Commemorating the Light Horse Across the World: A Reflection with Reference to Chauvel’s Letters and Written from Photographs, Diaries and Travels
Just as there are no names on the cairn photographed by Allan Chauvel, names of those commemorated are sometimes obscure. And so it is with General Harry Chauvel. From time to time Chauvel’s name pops up in some of the most obscure locations. Less than a year after Chauvel returned from the First World War, he opened the new RSL building in Glenferrie Road, Hawthorn and a plaque now marks the occasion (see right).
One day driving out to La Trobe University at Bundoora, I saw a ‘Chauvel Street’. Similarly in Campbell in the ACT there is a Chauvel Street. Only those who have some knowledge of the history would understand the commemorative qualities hidden in these street names. At the Shrine of Remembrance in Melbourne, like every other Victorian serviceman who served in the First World War, Chauvel’s name is written in beautiful calligraphy in the book of Remembrance (see below).
Hidden away in the West aisle at St Paul’s Cathedral, in a bas-relief bronze plaque, the RSL commemorate Sir Harry’s service as the Commander of the Desert Mounted Corps and also as a Lay Canon of the Cathedral.
Similarly, hidden from immediate view in the Chapel at Duntroon and depicted in obscure symbolism, Chauvel, the Australian Light Horse and the New Zealand Mounted Rifles who served with him in Sinai, Palestine and Syria are commemorated in stained glass. If you look at the window closely, you will be able to pick out among the palm fronds, a saddle, a slouch hat and a crucifix – symbols for his service. It has little direction connection with Chauvel as an individual unless you know his story.
Visitors to the Desert Mounted Corps Memorial in Anzac Avenue might note that that tucked away among the paving stones to the left of the monument is a tablet commemorating the service of Sir Harry Chauvel. During the latter years of Chauvel’s daughter Elyne’s life, she placed a bunch of roses from her home at Towong Hill on the plaque.
Perhaps bringing Chauvel, the individual, back into focus was the Re-dedication of his sword on 15th October 2017 in its new location as part of a war memorial on the north wall of Christ Church South Yarra. The Choral Evensong was a tribute to Sir Harry’s military service and his long 25-year service to his congregation as a warden of Christ Church and as a lay canon at St Paul’s Cathedral. In Christ Church, the purpose-made case now housing the sword securely names each of his major campaigns, thus anchoring both the sword and its original owner in the context of their histories.

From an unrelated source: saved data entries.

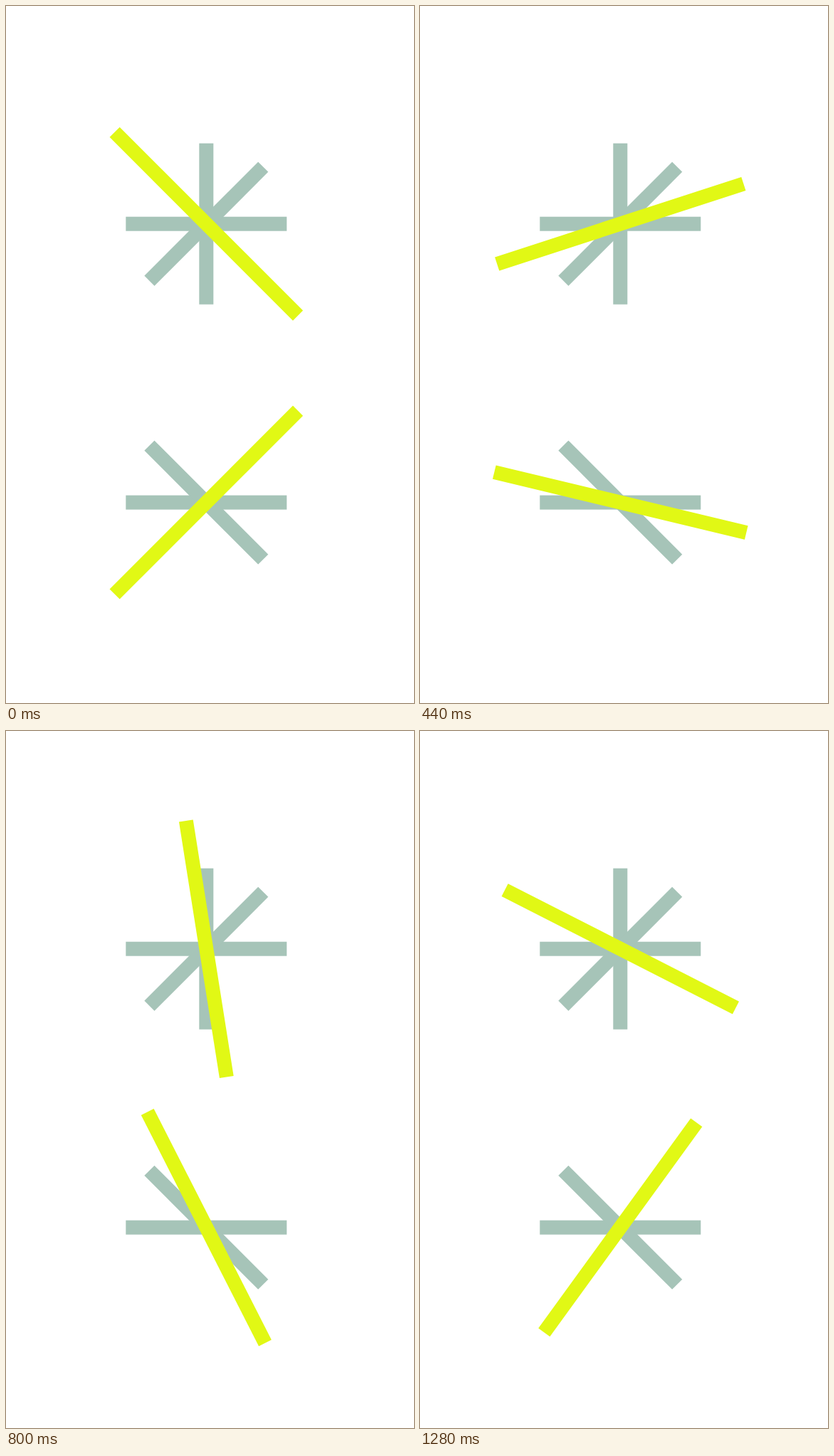
Recreate the animation shown at these times as an HTML page. Size 573x978 px, loop 1.32 s.

```html
<!DOCTYPE html>
<html lang="en">
<head>
<meta charset="utf-8">
<title>Spinning bars</title>
<style>
  html, body { margin: 0; width: 100%; height: 100%; overflow: hidden; background: #fff; }
  svg { display: block; width: 100%; height: 100%; }
  .still { fill: #a6c4b8; }
  .spin { fill: #e1f815; }
</style>
</head>
<body>
<svg viewBox="0 0 573 978">
  <defs>
    <rect id="short" x="-113" y="-10" width="226" height="20"/>
    <rect id="long" x="-182" y="-10" width="364" height="20"/>
  </defs>
  <g transform="translate(281.3 305.7)">
    <g class="still">
      <use href="#short"/>
      <use href="#short" transform="rotate(90)"/>
      <use href="#short" transform="rotate(-45)"/>
    </g>
    <use id="top" class="spin" href="#long" transform="rotate(45)"/>
  </g>
  <g transform="translate(281.3 696.6)">
    <g class="still">
      <use href="#short"/>
      <use href="#short" transform="rotate(45)"/>
    </g>
    <use id="bottom" class="spin" href="#long" transform="rotate(-45)"/>
  </g>
</svg>
<script>
  const LOOP = 1320, STEP = 40;
  const TURN = 80; // ticks per full turn of the top bar, 60 ticks per second
  const top_ = document.getElementById('top');
  const bottom = document.getElementById('bottom');

  const rotate = (bar, deg) => bar.setAttribute('transform', `rotate(${deg})`);

  function draw() {
    const step = Math.floor((performance.now() % LOOP) / STEP);
    const tick = Math.floor(step * STEP * 60 / 1000);
    rotate(top_, 45 + 360 * tick / TURN);
    rotate(bottom, -45 + 180 * tick / TURN);
    requestAnimationFrame(draw);
  }
  draw();
</script>
</body>
</html>
```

Each of these memorials mentioned either hints or tells part of the story, leaving the viewer to complete his or her own puzzle. We need memorials to heroes as role models to study and help us to develop our own knowledge and values and to learn something about our own history and culture. History lies not only in the written and spoken word but also in its artefacts, acts of commemoration and the discussions that each of these elements provoke. People tend to commemorate not just in music and art forms but also in observances and activities, such as the commemorative rides at Beersheba marking the ninetieth anniversary and the centenary of the Charge. I hope those who took part will come home and tell their stories so that these acts of commemoration can take their place as part of our history too.
If I were to travel on, undoubtedly I would find more memorials. Commemoration of the Light Horse is after all a never-ending story.
Below: bas-relief bronze plaque in the West aisle at St Paul’s Cathedral, Melbourne. The RSL commemorate Sir Harry’s service as the Commander of the Desert Mounted Corps and also as a Lay Canon of the Cathedral.
Above: the Desert Mounted Corps Memorial in Anzac Avenue - to the left of the monument is a tablet commemorating the service of Sir Harry Chauvel. During the latter years of Chauvel’s daughter Elyne’s life, she placed a bunch of roses from her home at Towong Hill on the plaque
Right: in the Chapel at Duntroon Chauvel, the Australian Light Horse and the New Zealand Mounted Rifles who served with him in Sinai, Palestine and Syria are commemorated in stained glass
Above: detail from the plaque in St Paul's Cathedral, Melbourne
Would you like to add more information to this page about Light Horse Memorials?
If you know about other memorials we haven't covered here, please let us know using the form below and we will be in touch!